**What to produce**
Where a line of the records holds the string "canvas", copy that line.

——————

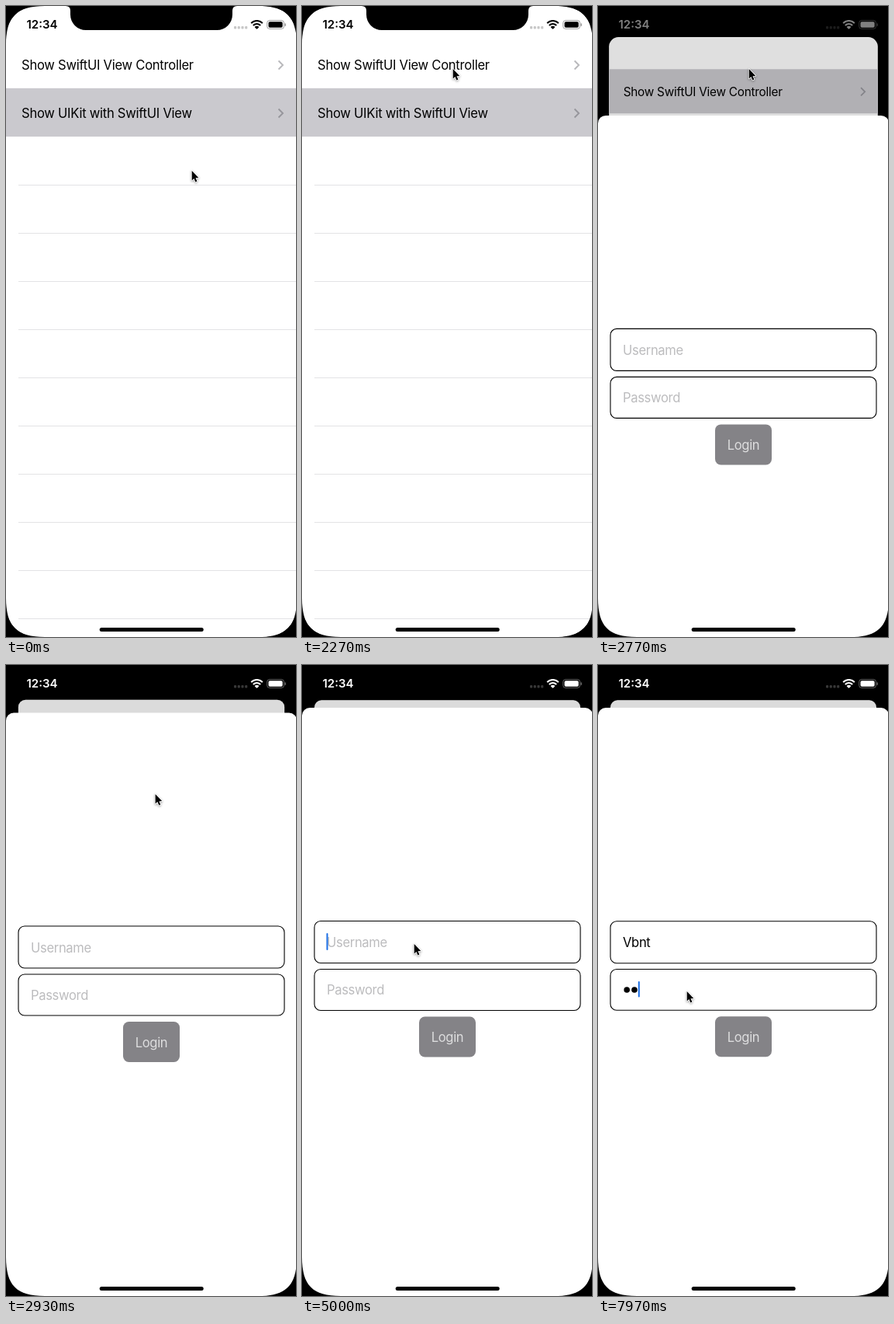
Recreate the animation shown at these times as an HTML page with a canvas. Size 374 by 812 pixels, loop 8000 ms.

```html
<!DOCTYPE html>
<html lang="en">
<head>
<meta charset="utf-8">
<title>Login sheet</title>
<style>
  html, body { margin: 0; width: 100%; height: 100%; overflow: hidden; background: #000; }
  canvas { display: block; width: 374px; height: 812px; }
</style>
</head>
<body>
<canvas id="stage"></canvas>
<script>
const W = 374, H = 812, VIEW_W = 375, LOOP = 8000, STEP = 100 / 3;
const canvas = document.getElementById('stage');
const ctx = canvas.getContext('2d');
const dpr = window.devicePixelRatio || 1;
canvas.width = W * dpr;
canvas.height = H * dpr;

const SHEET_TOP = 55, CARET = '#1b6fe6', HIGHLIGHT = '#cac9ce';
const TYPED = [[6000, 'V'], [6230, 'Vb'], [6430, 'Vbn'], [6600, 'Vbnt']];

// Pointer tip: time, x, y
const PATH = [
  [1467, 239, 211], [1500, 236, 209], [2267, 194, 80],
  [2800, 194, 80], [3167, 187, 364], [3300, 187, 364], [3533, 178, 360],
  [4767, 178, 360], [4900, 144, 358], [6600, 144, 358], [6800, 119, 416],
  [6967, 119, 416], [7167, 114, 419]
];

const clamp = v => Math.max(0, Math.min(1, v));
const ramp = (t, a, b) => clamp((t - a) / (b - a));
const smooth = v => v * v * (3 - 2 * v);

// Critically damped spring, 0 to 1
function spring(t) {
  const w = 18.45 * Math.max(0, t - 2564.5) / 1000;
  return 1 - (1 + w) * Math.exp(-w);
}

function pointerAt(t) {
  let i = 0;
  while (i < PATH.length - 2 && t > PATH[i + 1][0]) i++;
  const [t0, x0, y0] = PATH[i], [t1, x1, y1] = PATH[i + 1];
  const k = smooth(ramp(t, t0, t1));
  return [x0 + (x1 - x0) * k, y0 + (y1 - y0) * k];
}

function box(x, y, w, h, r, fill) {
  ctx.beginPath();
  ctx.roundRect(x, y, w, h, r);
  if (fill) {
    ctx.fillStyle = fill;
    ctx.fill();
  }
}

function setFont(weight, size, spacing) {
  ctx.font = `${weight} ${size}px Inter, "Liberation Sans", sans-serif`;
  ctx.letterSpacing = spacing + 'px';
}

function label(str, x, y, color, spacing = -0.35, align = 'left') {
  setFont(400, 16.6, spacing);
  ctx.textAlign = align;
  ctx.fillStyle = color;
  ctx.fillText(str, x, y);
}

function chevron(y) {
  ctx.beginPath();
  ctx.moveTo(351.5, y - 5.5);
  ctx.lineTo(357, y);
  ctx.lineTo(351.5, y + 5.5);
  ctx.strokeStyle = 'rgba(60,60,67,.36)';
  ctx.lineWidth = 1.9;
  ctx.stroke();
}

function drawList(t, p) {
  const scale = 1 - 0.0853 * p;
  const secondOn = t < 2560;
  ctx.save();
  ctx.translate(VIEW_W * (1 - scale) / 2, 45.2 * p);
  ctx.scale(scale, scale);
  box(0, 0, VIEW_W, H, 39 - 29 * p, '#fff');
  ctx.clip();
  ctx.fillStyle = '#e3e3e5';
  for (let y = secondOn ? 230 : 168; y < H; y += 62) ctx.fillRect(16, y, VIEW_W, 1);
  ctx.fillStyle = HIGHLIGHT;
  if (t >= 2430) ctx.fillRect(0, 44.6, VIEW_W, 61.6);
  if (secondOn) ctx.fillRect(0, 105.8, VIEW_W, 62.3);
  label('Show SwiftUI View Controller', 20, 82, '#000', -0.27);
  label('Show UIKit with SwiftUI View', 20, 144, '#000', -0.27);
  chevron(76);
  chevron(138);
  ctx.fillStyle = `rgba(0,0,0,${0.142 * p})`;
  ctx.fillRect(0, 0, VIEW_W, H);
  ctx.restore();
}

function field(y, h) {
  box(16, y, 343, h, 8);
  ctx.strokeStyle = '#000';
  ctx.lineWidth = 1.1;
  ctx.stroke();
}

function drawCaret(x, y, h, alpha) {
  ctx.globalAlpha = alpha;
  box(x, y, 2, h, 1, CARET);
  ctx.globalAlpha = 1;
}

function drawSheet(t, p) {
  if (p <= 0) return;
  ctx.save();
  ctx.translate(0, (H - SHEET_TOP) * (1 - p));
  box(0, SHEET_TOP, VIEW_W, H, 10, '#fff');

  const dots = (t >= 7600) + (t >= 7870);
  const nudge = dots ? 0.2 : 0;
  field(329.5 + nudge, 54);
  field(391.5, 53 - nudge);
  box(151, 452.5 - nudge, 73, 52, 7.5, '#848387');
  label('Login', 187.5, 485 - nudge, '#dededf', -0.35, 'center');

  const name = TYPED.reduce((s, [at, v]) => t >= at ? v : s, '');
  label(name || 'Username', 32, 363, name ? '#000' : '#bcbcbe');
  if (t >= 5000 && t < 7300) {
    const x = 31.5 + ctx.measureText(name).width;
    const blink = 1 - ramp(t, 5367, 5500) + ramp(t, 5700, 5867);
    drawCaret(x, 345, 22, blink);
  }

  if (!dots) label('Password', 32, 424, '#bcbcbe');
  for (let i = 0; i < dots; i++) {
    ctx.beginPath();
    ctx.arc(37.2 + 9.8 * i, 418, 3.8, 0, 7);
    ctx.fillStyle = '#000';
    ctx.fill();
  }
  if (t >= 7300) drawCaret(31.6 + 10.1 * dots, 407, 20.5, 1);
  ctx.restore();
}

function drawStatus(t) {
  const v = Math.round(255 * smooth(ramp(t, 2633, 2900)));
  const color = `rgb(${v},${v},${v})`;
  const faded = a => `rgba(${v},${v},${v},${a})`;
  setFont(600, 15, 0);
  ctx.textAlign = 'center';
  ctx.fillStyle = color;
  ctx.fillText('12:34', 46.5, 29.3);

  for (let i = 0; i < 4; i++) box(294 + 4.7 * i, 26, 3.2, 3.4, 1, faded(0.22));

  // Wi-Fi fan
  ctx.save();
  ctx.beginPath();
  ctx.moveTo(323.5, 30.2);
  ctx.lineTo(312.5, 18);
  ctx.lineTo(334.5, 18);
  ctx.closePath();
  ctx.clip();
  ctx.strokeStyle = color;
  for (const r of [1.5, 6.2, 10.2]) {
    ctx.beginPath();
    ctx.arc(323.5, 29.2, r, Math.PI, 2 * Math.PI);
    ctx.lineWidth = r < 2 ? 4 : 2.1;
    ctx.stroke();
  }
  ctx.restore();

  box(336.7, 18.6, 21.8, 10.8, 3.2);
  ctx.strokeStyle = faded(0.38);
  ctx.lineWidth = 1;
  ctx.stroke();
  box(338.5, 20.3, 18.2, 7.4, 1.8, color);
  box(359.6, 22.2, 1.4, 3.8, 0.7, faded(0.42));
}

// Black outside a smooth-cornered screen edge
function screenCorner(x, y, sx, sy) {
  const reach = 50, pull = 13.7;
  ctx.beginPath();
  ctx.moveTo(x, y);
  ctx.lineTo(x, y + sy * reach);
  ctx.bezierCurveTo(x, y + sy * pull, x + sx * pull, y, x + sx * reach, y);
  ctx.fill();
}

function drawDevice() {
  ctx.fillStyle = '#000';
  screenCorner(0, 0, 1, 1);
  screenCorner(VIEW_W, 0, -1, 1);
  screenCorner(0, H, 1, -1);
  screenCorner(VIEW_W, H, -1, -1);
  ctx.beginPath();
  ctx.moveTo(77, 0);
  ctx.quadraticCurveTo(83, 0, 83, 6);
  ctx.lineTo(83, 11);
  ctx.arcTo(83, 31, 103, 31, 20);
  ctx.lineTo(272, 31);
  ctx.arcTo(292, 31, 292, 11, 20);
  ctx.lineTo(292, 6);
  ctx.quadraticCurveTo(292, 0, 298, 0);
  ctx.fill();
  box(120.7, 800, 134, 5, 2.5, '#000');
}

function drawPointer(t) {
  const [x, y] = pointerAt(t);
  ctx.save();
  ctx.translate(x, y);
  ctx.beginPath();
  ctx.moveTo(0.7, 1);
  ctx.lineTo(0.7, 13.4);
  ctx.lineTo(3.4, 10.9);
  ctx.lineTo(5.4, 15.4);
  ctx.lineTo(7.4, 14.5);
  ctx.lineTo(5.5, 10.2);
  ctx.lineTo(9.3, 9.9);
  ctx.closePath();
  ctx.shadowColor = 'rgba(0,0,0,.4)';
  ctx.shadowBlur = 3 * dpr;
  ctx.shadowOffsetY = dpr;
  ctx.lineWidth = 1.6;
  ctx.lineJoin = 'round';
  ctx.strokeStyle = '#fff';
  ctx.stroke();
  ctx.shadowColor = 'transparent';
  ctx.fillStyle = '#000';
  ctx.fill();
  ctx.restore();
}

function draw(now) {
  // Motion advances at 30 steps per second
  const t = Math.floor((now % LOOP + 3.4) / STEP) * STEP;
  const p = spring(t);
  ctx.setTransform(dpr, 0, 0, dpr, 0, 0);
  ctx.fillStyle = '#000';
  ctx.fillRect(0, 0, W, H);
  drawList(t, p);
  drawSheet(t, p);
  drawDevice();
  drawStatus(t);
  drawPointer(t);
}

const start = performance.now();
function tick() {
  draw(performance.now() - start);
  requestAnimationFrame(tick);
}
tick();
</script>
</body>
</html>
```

——————

**Answer for this exercise**
Recreate the animation shown at these times as an HTML page with a canvas. Size 374 by 812 pixels, loop 8000 ms.
  canvas { display: block; width: 374px; height: 812px; }
<canvas id="stage"></canvas>
const canvas = document.getElementById('stage');
const ctx = canvas.getContext('2d');
canvas.width = W * dpr;
canvas.height = H * dpr;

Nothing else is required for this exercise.